DESCRIPTION OF THE TASK:
Every line of the records that holds the word "shade" should be copied.
————
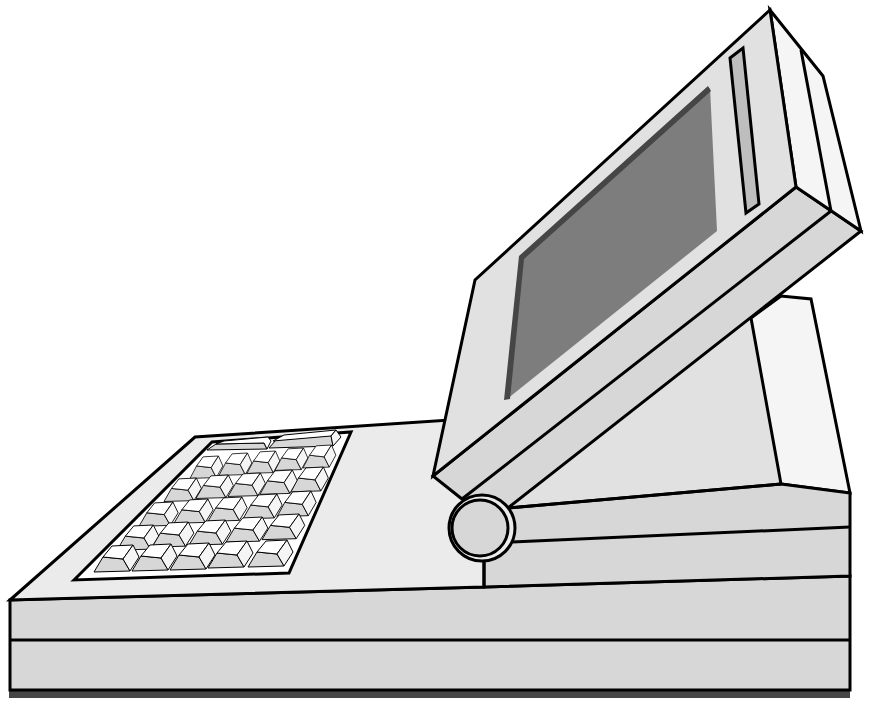
<!DOCTYPE html>
<html lang="en">
<head>
<meta charset="utf-8">
<title>Desktop terminal</title>
<style>
:root {
  --ink: #000;
  --paper: #fff;
  --side: #d7d7d7;
  --deck: #ebebeb;
  --bezel: #e1e1e1;
  --light: #f5f5f5;
  --slot: #bebebe;
  --glass: #7d7d7d;
  --shade: #464646;
}
html, body { margin: 0; background: var(--paper); overflow: hidden; }
svg { display: block; width: 871px; height: 704px; }
.outlined { stroke: var(--ink); stroke-width: 3; stroke-linejoin: miter; }
.seam { fill: none; stroke: var(--ink); stroke-width: 3; }
.side { fill: var(--side); }
.deck { fill: var(--deck); }
.bezel { fill: var(--bezel); }
.light { fill: var(--light); }
.slot { fill: var(--slot); }
.glass { fill: var(--glass); }
.shade { fill: var(--shade); }
.paper { fill: var(--paper); }
.keys { stroke: var(--ink); stroke-width: 1; stroke-linejoin: round; }
.keys use, .keys polygon { vector-effect: non-scaling-stroke; }
</style>
</head>
<body>
<svg viewBox="0 0 871 704" role="img" aria-label="Desktop terminal with a keypad and a tilted screen">
  <defs>
    <g id="key">
      <polygon class="side" points="0,27 9,12 29,14 36,26"/>
      <polygon class="paper" points="9,12 18,1 39,0 29,14"/>
      <polygon class="light" points="39,0 45,12 36,26 29,14"/>
    </g>
  </defs>

  <g id="base">
    <rect class="shade" x="9" y="690" width="841" height="8"/>
    <polygon class="side outlined" points="10,600 484,587 850,576 850,690 10,690"/>
    <polygon class="deck outlined" points="10,600 195,437 450,420 520,500 484,587"/>
    <path class="seam" d="M10 640H850"/>
  </g>

  <g id="rear-housing">
    <polygon class="bezel" points="751,318 781,484 508,508 500,495"/>
    <polygon class="light outlined" points="751,318 781,296 811,299 850,493 781,484"/>
    <polygon class="side outlined" points="484,562 508,508 781,484 850,493 850,576 484,587"/>
    <path class="seam" d="M508 508L781 484" stroke-width="4"/>
    <path class="seam" d="M512 542L850 527"/>
  </g>

  <g id="keypad">
    <polygon class="paper outlined" points="74,580 212,442 351,432 289,573"/>
    <g class="keys">
      <polygon class="side" points="207,450 216,444 264,443 267,449"/>
      <polygon class="paper" points="216,444 224,441 268,437 271,441 267,449 264,443"/>
      <polygon class="side" points="269,448 276,440 331,435 333,446"/>
      <polygon class="paper" points="273,441 284,435 336,430 331,436"/>
      <polygon class="light" points="336,430 341,437 333,446 331,436"/>
      <g id="row-1">
        <use href="#key" transform="translate(190 456) scale(.73 .83)"/>
        <use href="#key" transform="translate(219 453) scale(.73 .83)"/>
        <use href="#key" transform="translate(247 451) scale(.73 .83)"/>
        <use href="#key" transform="translate(275 448) scale(.73 .83)"/>
        <use href="#key" transform="translate(303 445) scale(.73 .85)"/>
      </g>
      <g id="row-2">
        <use href="#key" transform="translate(164 478) scale(.83 .87)"/>
        <use href="#key" transform="translate(196 475) scale(.83 .87)"/>
        <use href="#key" transform="translate(228 473) scale(.83 .87)"/>
        <use href="#key" transform="translate(260 470) scale(.83 .9)"/>
        <use href="#key" transform="translate(291 467) scale(.83 .92)"/>
      </g>
      <g id="row-3">
        <use href="#key" transform="translate(139 502) scale(.87 .9)"/>
        <use href="#key" transform="translate(174 499) scale(.87 .9)"/>
        <use href="#key" transform="translate(208 497) scale(.87 .9)"/>
        <use href="#key" transform="translate(243 494) scale(.87 .92)"/>
        <use href="#key" transform="translate(277 491) scale(.87 .95)"/>
      </g>
      <g id="row-4">
        <use href="#key" transform="translate(117 525) scale(.93)"/>
        <use href="#key" transform="translate(152 522) scale(.93)"/>
        <use href="#key" transform="translate(189 520) scale(.93)"/>
        <use href="#key" transform="translate(226 517) scale(.93)"/>
        <use href="#key" transform="translate(262 514) scale(.95)"/>
      </g>
      <g id="row-5">
        <use href="#key" transform="translate(94 545)"/>
        <use href="#key" transform="translate(132 544)"/>
        <use href="#key" transform="translate(170 543)"/>
        <use href="#key" transform="translate(208 541)"/>
        <use href="#key" transform="translate(248 540)"/>
      </g>
    </g>
  </g>

  <g id="display">
    <polygon class="side outlined" points="433,476 796,187 861,231 508,508 462,499"/>
    <path class="seam" d="M462 499L831 211"/>
    <polygon class="light outlined" points="770,10 823,76 861,231 796,187"/>
    <path class="seam" d="M801 50L831 211"/>
    <polygon class="bezel outlined" points="770,10 796,187 433,476 475,280"/>
    <polygon class="glass" points="710,88 717,231 507,399 521,257"/>
    <polygon class="shade" points="708,86 711,91 524,259 510,399 504,400 519,256"/>
    <polygon class="slot outlined" points="730,58 743,48 759,204 746,213"/>
  </g>

  <g id="hinge">
    <path class="seam" d="M484 587V560"/>
    <circle class="deck outlined" cx="482" cy="528" r="33"/>
    <circle class="side outlined" cx="480" cy="528" r="28"/>
  </g>
</svg>
</body>
</html>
————
SOLUTION BELOW:
  --shade: #464646;
.shade { fill: var(--shade); }
    <rect class="shade" x="9" y="690" width="841" height="8"/>
    <polygon class="shade" points="708,86 711,91 524,259 510,399 504,400 519,256"/>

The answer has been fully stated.